**TASK PROMPT**
A single number is the whole answer: how many lines in this listing contain "FIRST".

START DATA SECTION

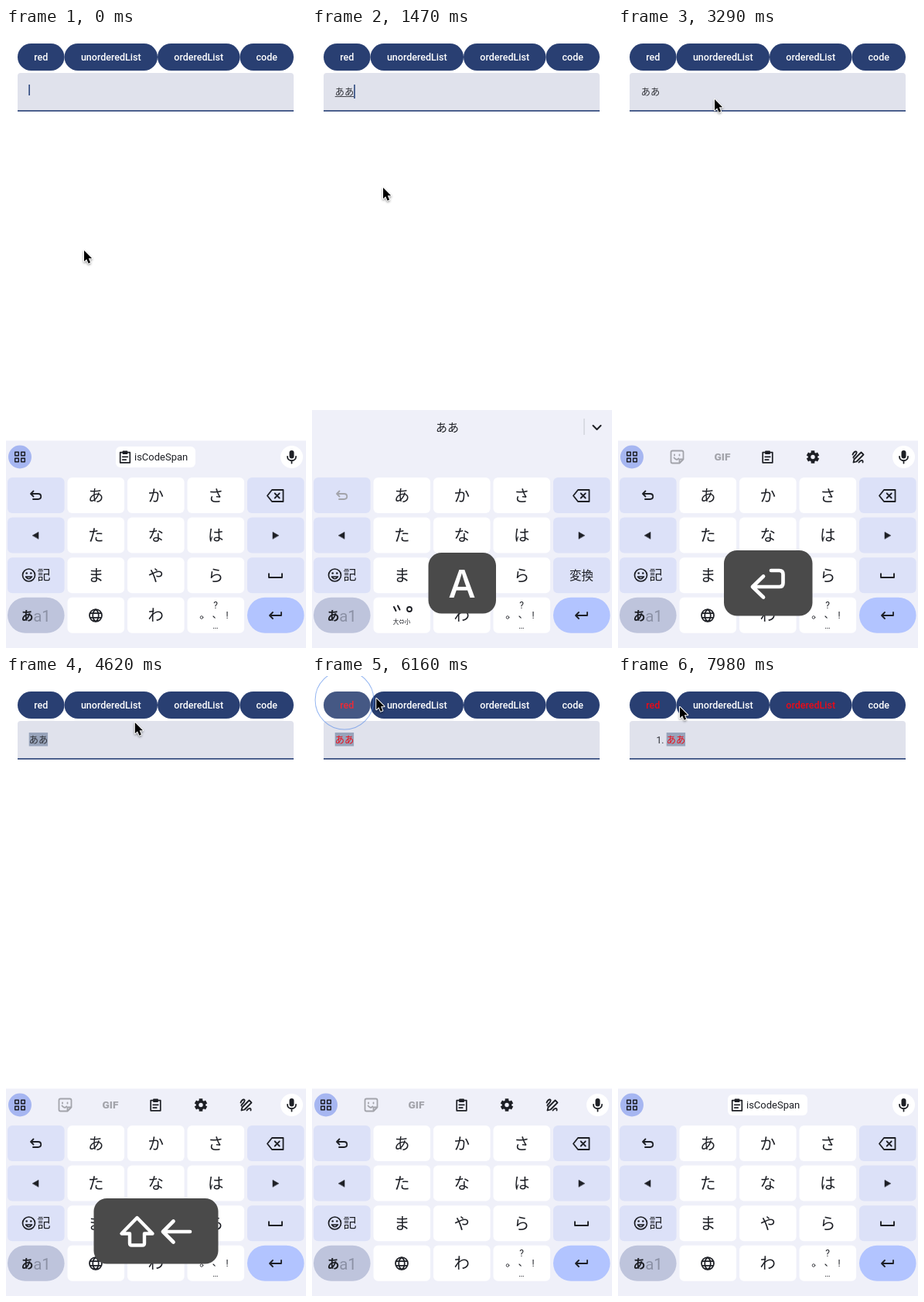
An HTML page with a canvas that plays this animation: 388x800 px, repeating every 8000 ms.

```html
<!DOCTYPE html>
<html lang="ja">
<head>
<meta charset="utf-8">
<style>
html, body { margin: 0; width: 100%; height: 100%; overflow: hidden; background: #fff; }
canvas { display: block; width: 388px; height: 800px; }
</style>
</head>
<body>
<canvas id="stage"></canvas>
<script>
const W = 388, H = 800, LOOP = 8000;
const cv = document.getElementById('stage');
const g = cv.getContext('2d');
const dpr = window.devicePixelRatio || 1;
cv.width = W * dpr;
cv.height = H * dpr;

const INK = '#1d1f25', NAVY = '#293f72', RED = '#ec0a17', GREY = '#a3a4ab';
const PANEL = '#eff0f9', SIDE = '#dce1f8';
const JP = '"Noto Sans CJK JP", "Noto Sans CJK", sans-serif';
const UI = 'Roboto, sans-serif';

// Times of the events, in ms
const FIRST = 1050, SECOND = 1400, COMMIT = 2660, SHIFT = 3570;
const SEL1 = 3710, SEL2 = 4060, CLICK1 = 5880, CLICK2 = 7070;

const path = [
  [0, 101, 287], [70, 101, 287], [350, 92, 206], [1890, 92, 206],
  [2380, 125, 92], [3570, 125, 92], [4270, 165, 62], [4620, 167, 60],
  [5250, 58, 34], [5530, 42, 31], [5950, 42, 31], [6160, 83, 29],
  [6860, 257, 25], [7490, 257, 25], [7980, 80, 40], [8000, 80, 40]
];

const buttons = [['red', 15, 75.5], ['unorderedList', 75.5, 196],
  ['orderedList', 196, 302.5], ['code', 302.5, 372]];

const clamp = v => Math.max(0, Math.min(1, v));

function text(s, x, y, font, color, align = 'center') {
  g.font = font;
  g.fillStyle = color;
  g.textAlign = align;
  g.fillText(s, x, y);
}

// Japanese glyphs centred on a point
const kana = (s, x, y, size, color = INK, weight = 400) =>
  text(s, x, y + size * .38, `${weight} ${size}px ${JP}`, color);

function box(x, y, w, h, r, color) {
  g.beginPath();
  g.roundRect(x, y, w, h, r);
  g.fillStyle = color;
  g.fill();
}

function disc(x, y, r, color) {
  g.beginPath();
  g.arc(x, y, r, 0, 7);
  g.fillStyle = color;
  g.fill();
}

// SVG path drawn around (x, y)
function icon(x, y, d, color = INK, width = 1.8, fill = false) {
  g.save();
  g.translate(x, y);
  const p = new Path2D(d);
  g.lineWidth = width;
  g.lineCap = g.lineJoin = 'round';
  g.strokeStyle = g.fillStyle = color;
  if (fill) g.fill(p);
  if (width) g.stroke(p);
  g.restore();
}

function mouseAt(t) {
  let i = 1;
  while (i < path.length - 1 && t > path[i][0]) i++;
  const [t0, x0, y0] = path[i - 1], [t1, x1, y1] = path[i];
  const k = clamp((t - t0) / (t1 - t0));
  return [x0 + (x1 - x0) * k, y0 + (y1 - y0) * k];
}

function drawRipple(dt, x, y, a, b) {
  if (dt < 0 || dt > 520) return;
  const k = clamp(dt / 280), fade = 1 - clamp((dt - 300) / 220);
  g.save();
  g.beginPath();
  g.roundRect(a, 20, b - a, 35, 17.5);
  g.clip();
  disc(x, y, 4 + k * k * (b - a) * .95, `rgba(255,255,255,${.13 * fade})`);
  g.restore();
}

function drawButtons(t) {
  buttons.forEach(([label, a, b], i) => {
    const on = i === 0 && t >= CLICK1 + 70 || i === 2 && t >= CLICK2 + 70;
    box(a, 20, b - a, 35, 17.5, NAVY);
    text(label, (a + b) / 2, 42, `500 12.5px ${UI}`, on ? RED : '#fff');
    if (i === 0) drawRipple(t - CLICK1, 42, 31, a, b);
    if (i === 2) drawRipple(t - CLICK2, 257, 27, a, b);
  });
}

function drawField(t) {
  box(15, 58, 357, 49.5, [4, 4, 0, 0], '#e0e2ec');
  g.fillStyle = '#344b7e';
  g.fillRect(15, 106, 357, 1.7);
  const count = t < FIRST + 70 ? 0 : t < SECOND ? 1 : 2;
  const list = t >= CLICK2 + 70;
  const x = list ? 62.7 : 29.7;
  const end = x + count * 12.2;
  if (t >= SEL1) {
    const from = t < SEL2 ? end - 12.2 : x;
    g.fillStyle = '#98a4bb';
    g.fillRect(from, 73, end - from, 17.5);
  }
  if (list) text('1.', 49.5, 87, `12.2px ${UI}`, '#303238', 'left');
  for (let i = 0; i < count; i++) {
    kana('あ', x + 6.1 + i * 12.2, 82.3, 12.2, t >= CLICK1 + 70 ? RED : '#303238');
  }
  if (count && t < COMMIT) {
    g.fillStyle = '#303238';
    g.fillRect(x, 88, end - x, .9);
  }
  const caret = t < 350 || t >= 770 && t < 3220 || t >= SHIFT && t < SEL1;
  if (caret) {
    g.fillStyle = '#365084';
    if (count) g.fillRect(end, 73, 1.7, 18);
    else g.fillRect(29.3, 73, 1.7, 14);
  }
}

function drawClipboard(x, y) {
  icon(x, y, 'M-6.3 -5.8H6.3V7.3H-6.3ZM-3.3 -.2H3.3M-3.3 3.6H1.3', INK, 1.7);
  icon(x, y, 'M-2.6 -7.2H2.6V-4.2H-2.6Z', INK, 1.5, true);
}

function drawToolbar(t) {
  disc(18, 553.5, 15, '#a6b6f1');
  for (const dx of [-4, 4]) for (const dy of [-4, 4]) {
    icon(18 + dx, 553.5 + dy, 'M-2.3 -2.3H2.3V2.3H-2.3Z', INK, 1.5);
  }
  disc(369.5, 553.5, 14.5, '#fff');
  box(366.5, 545, 6, 10.5, 3, INK);
  icon(369.5, 553.5, 'M-5.5 -.5C-5.5 6.5 5.5 6.5 5.5 -.5M0 5V8', INK, 1.8);

  if (t < COMMIT + 70 || t >= CLICK2 + 70) {
    box(142, 540, 103, 27, 6, '#fff');
    drawClipboard(154, 553.5);
    text('isCodeSpan', 166, 558, `13px ${UI}`, INK, 'left');
    return;
  }
  icon(76.5, 553.5, 'M3 8H-6Q-8 8 -8 6V-6Q-8 -8 -6 -8H6Q8 -8 8 -6V3L3 8V4Q3 3 4 3H8M-4 1Q-1 5 2 2M-3.5 -3V-2M3 -3V-2', GREY, 1.8);
  text('GIF', 135, 558.2, `900 13.6px ${UI}`, GREY);
  drawClipboard(193.5, 553.5);
  g.save();
  g.translate(252, 553.5);
  g.fillStyle = INK;
  for (let i = 0; i < 6; i++) {
    g.rotate(Math.PI / 3);
    g.fillRect(-2.3, -8.2, 4.6, 5);
  }
  disc(0, 0, 6.2, INK);
  disc(0, 0, 2.7, PANEL);
  g.restore();
  icon(310.5, 553.5, 'M-6 7L-5 3L4 -6L7 -3L-2 6ZM-7 -3C-5 -8 -1 -8 -2 -5S-7 0 -6 1M1 7C3 4 7 3 6 7', INK, 1.8);
}

function drawCandidates(t) {
  kana(t < SECOND ? 'あ' : 'ああ', 175, 515, 15);
  g.fillStyle = '#c3c5ce';
  g.fillRect(351.5, 504, 1, 21);
  icon(368.5, 515.5, 'M-5 -2.5L0 2.5L5 -2.5', INK, 2);
}

const LETTERS = ['あかさ', 'たなは', 'まやら', ' わ '];

function drawKeys(typing) {
  for (let r = 0; r < 4; r++) for (let c = 0; c < 5; c++) {
    const x = 2 + c * 77.5, y = 580 + r * 51.6, edge = c === 0 || c === 4;
    const pill = edge && r === 3;
    box(x, y, 73.6, 46, pill ? 23 : 6,
      !edge ? '#fff' : !pill ? SIDE : c ? '#b2c4ff' : '#bec4dc');
    if (!edge) kana(LETTERS[r][c - 1], x + 36.8, y + 22.8, 20.5);
  }
  icon(38.5, 603, 'M-3 -5.5L-6.5 -2L-3 1.5M-6 -2H3C8 -2 8 5 3 5H-3.5', typing ? GREY : INK);
  icon(348.5, 603.5, 'M-4.5 -7.5H10V7.5H-4.5L-10.5 0ZM-.8 -3L5.2 3M5.2 -3L-.8 3', INK, 1.8);
  icon(38.5, 654.7, 'M-4 0L3.5 -4.3V4.3Z', INK, .6, true);
  icon(348.5, 654.7, 'M4 0L-3.5 -4.3V4.3Z', INK, .6, true);
  icon(29.5, 706, 'M8 0A8 8 0 1 1 -8 0A8 8 0 1 1 8 0ZM-4 2Q0 7.5 4 2Z', INK, 1.7);
  disc(26.7, 703.5, 1.3, INK);
  disc(32.3, 703.5, 1.3, INK);
  kana('記', 49, 706, 17);
  if (typing) kana('変換', 348.5, 706, 15.5);
  else icon(348.5, 706.5, 'M-8.5 -2.2V2.5H8.5V-2.2', INK, 1.9);

  kana('あ', 27.5, 758, 16, INK, 700);
  text('a1', 46.5, 765.5, `400 20.5px ${UI}`, '#8b91a5');
  if (typing) {
    icon(111, 750, 'M-5 -3L-2.5 2M0 -4.5L2.5 .5', INK, 2);
    icon(126, 750, 'M3 0A3 3 0 1 1 -3 0A3 3 0 1 1 3 0Z', INK, 1.8);
    kana('大⇔小', 116, 766.5, 7.5);
  } else {
    icon(116, 758, 'M8 0A8 8 0 1 1 -8 0A8 8 0 1 1 8 0ZM0 -8C-5 -4 -5 4 0 8C5 4 5 -4 0 -8ZM-7.4 -2.8H7.4M-7.4 2.8H7.4', INK, 1.7);
  }
  text('?', 271, 748.5, `12px ${UI}`, INK);
  text('!', 286, 762, `12px ${UI}`, INK);
  text('…', 271, 775, `11px ${UI}`, INK);
  icon(253, 760.5, 'M1.8 0A1.8 1.8 0 1 1 -1.8 0A1.8 1.8 0 1 1 1.8 0Z', INK, .8);
  icon(269, 760, 'M-1 -1L1.2 1.2', INK, 1.1);
  icon(348.5, 758, 'M-3.5 -4L-7.5 0L-3.5 4M-7 0H7.5V-4', INK, 1.8);
}

function drawKeyboard(t) {
  const typing = t >= FIRST + 70 && t < COMMIT + 70;
  const top = typing ? 493 : 532.5;
  g.fillStyle = PANEL;
  g.fillRect(0, top, W, H - top);
  if (typing) drawCandidates(t);
  else drawToolbar(t);
  drawKeys(typing);
}

const shiftMark = x => icon(x, 717, 'M0 -18L-20 2.5H-9.5V15Q-9.5 17.5 -7 17.5H7Q9.5 17.5 9.5 15V2.5H20Z', '#fff', 4.4);

function drawPopup(t) {
  const card = (x, y, w, h) => box(x, y, w, h, 17, '#4a4a4a');
  g.save();
  if (t >= FIRST && t < 2380) {
    g.globalAlpha = 1 - clamp((t - 2100) / 280);
    card(150.5, 677, 87.5, 78.5);
    text('A', 194, 735, '500 50px Inter, sans-serif', '#fff');
  } else if (t >= COMMIT && t < SHIFT) {
    card(137, 674, 114.5, 84.5);
    icon(194, 717, 'M4 -17H14.5Q19.5 -17 19.5 -12V-1Q19.5 4 14.5 4H-19M-6 -9.5L-20 4L-6 17.5', '#fff', 4.7);
  } else if (t >= SHIFT && t < SEL1) {
    card(144, 674, 100, 84.5);
    shiftMark(194);
  } else if (t >= SEL1 && t < 5530) {
    g.globalAlpha = 1 - clamp((t - 5250) / 280);
    card(113.5, 674, 161, 84.5);
    shiftMark(169.5);
    icon(220, 717, 'M-17 0H18M-3.5 -13.5L-17 0L-3.5 13.5', '#fff', 4.7);
  }
  g.restore();
}

function drawRing(t, start, x, y) {
  const dt = t - start;
  if (dt < 0 || dt > 330) return;
  const k = dt / 300;
  g.beginPath();
  g.arc(x, y, 18.5 + 20.7 * k, 0, 7);
  g.fillStyle = `rgba(120,160,235,${Math.max(0, .16 - .18 * k)})`;
  g.fill();
  g.lineWidth = Math.max(.5, 5.5 - 4.8 * k);
  g.strokeStyle = `rgba(78,134,232,${clamp(1.08 - .52 * k)})`;
  g.stroke();
}

function drawMouse(t) {
  const [x, y] = mouseAt(t);
  const arrow = 'M0 0V14.2L3.2 11.2L5.6 16.7L8.1 15.6L5.8 10.2H10.2Z';
  g.save();
  g.shadowColor = 'rgba(0,0,0,.3)';
  g.shadowBlur = 3 * dpr;
  g.shadowOffsetY = 1.5 * dpr;
  icon(x, y, arrow, '#fff', 2, true);
  g.restore();
  icon(x, y, arrow, '#000', 0, true);
}

function frame(now) {
  const t = now % LOOP;
  g.setTransform(dpr, 0, 0, dpr, 0, 0);
  g.fillStyle = '#fff';
  g.fillRect(0, 0, W, H);
  drawButtons(t);
  drawField(t);
  drawKeyboard(t);
  drawPopup(t);
  drawRing(t, CLICK1, 42, 31);
  drawRing(t, CLICK2, 257.5, 28);
  drawMouse(t);
}

const begin = performance.now();
function tick() {
  frame(performance.now() - begin);
  requestAnimationFrame(tick);
}
tick();
</script>
</body>
</html>
```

END DATA SECTION

**ANSWER TO THIS TASK**
4